Below are some entries. Copy each line that holds the string "return".

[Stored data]
.....

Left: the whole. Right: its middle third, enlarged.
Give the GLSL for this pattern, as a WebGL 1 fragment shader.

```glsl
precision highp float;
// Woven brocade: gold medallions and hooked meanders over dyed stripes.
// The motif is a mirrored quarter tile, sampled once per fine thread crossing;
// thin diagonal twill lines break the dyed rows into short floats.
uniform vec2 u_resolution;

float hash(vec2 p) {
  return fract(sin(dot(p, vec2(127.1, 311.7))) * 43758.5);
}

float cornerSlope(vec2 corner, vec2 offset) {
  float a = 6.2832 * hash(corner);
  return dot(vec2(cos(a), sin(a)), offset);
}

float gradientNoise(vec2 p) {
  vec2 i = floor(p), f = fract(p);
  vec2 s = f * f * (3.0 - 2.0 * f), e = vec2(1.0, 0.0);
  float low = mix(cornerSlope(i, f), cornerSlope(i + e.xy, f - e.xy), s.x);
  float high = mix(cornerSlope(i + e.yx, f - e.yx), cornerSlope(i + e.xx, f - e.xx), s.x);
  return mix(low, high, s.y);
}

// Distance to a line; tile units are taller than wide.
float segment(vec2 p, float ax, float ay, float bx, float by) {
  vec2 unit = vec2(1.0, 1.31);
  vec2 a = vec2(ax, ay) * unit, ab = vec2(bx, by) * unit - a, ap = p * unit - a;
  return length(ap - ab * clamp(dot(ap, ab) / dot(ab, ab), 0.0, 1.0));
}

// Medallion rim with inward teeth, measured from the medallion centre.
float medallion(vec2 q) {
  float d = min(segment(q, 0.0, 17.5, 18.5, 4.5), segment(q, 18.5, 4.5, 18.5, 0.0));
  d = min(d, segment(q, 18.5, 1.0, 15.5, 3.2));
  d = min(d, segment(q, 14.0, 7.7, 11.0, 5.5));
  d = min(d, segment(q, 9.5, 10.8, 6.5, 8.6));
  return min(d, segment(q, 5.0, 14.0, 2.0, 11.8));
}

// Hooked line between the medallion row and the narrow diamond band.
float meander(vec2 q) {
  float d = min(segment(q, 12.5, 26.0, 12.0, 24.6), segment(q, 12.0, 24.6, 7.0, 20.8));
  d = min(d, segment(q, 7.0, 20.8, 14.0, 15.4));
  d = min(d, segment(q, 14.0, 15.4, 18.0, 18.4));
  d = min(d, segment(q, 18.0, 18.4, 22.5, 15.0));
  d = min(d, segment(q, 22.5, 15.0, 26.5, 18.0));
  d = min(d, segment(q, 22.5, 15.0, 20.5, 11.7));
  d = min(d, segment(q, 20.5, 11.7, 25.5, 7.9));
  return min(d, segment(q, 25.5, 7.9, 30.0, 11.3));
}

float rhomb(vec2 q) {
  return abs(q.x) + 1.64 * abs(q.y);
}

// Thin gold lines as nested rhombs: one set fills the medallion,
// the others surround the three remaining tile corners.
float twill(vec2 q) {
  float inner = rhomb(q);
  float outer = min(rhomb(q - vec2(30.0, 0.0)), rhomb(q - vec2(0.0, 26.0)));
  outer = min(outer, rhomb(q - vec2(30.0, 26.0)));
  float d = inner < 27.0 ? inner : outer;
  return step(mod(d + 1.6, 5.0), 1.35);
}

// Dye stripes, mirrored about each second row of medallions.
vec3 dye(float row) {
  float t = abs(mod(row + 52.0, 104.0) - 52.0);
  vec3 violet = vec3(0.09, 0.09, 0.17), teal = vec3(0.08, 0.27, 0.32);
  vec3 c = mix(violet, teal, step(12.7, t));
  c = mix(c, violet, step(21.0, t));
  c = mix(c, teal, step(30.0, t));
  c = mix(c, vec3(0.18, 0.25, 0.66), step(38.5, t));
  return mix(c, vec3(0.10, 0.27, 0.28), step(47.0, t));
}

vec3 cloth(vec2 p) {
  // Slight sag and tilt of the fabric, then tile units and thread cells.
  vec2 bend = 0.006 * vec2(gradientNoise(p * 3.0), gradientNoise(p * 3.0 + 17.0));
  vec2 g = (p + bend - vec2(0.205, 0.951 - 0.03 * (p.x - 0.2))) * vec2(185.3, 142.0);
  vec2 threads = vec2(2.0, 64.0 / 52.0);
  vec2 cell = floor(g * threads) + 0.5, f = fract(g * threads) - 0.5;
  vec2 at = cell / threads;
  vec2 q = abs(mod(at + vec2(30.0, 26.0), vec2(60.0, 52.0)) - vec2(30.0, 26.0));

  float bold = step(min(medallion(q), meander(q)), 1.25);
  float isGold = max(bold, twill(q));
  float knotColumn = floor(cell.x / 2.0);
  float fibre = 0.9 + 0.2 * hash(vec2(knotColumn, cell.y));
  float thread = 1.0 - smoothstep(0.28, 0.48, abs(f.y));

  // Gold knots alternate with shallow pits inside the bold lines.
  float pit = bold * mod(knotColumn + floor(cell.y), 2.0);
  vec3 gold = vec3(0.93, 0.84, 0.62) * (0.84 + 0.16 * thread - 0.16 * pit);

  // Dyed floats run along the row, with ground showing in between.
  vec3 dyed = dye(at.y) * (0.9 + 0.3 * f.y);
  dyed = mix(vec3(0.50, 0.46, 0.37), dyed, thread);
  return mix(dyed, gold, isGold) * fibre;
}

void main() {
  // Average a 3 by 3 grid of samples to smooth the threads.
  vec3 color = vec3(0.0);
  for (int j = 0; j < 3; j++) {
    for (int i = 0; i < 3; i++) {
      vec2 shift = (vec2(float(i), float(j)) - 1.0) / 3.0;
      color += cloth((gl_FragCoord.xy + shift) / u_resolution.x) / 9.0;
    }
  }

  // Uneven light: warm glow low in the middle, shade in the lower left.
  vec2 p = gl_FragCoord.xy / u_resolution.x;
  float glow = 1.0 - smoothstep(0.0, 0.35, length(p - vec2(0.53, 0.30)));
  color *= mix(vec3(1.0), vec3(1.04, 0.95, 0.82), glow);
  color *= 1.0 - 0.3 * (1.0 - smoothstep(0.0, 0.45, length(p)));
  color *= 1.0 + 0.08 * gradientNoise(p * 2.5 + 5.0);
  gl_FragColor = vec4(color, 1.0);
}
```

.....

• **SOLUTION BELOW**:
  return fract(sin(dot(p, vec2(127.1, 311.7))) * 43758.5);
  return dot(vec2(cos(a), sin(a)), offset);
  return mix(low, high, s.y);
  return length(ap - ab * clamp(dot(ap, ab) / dot(ab, ab), 0.0, 1.0));
  return min(d, segment(q, 5.0, 14.0, 2.0, 11.8));
  return min(d, segment(q, 25.5, 7.9, 30.0, 11.3));
  return abs(q.x) + 1.64 * abs(q.y);
  return step(mod(d + 1.6, 5.0), 1.35);
  return mix(c, vec3(0.10, 0.27, 0.28), step(47.0, t));
  return mix(dyed, gold, isGold) * fibre;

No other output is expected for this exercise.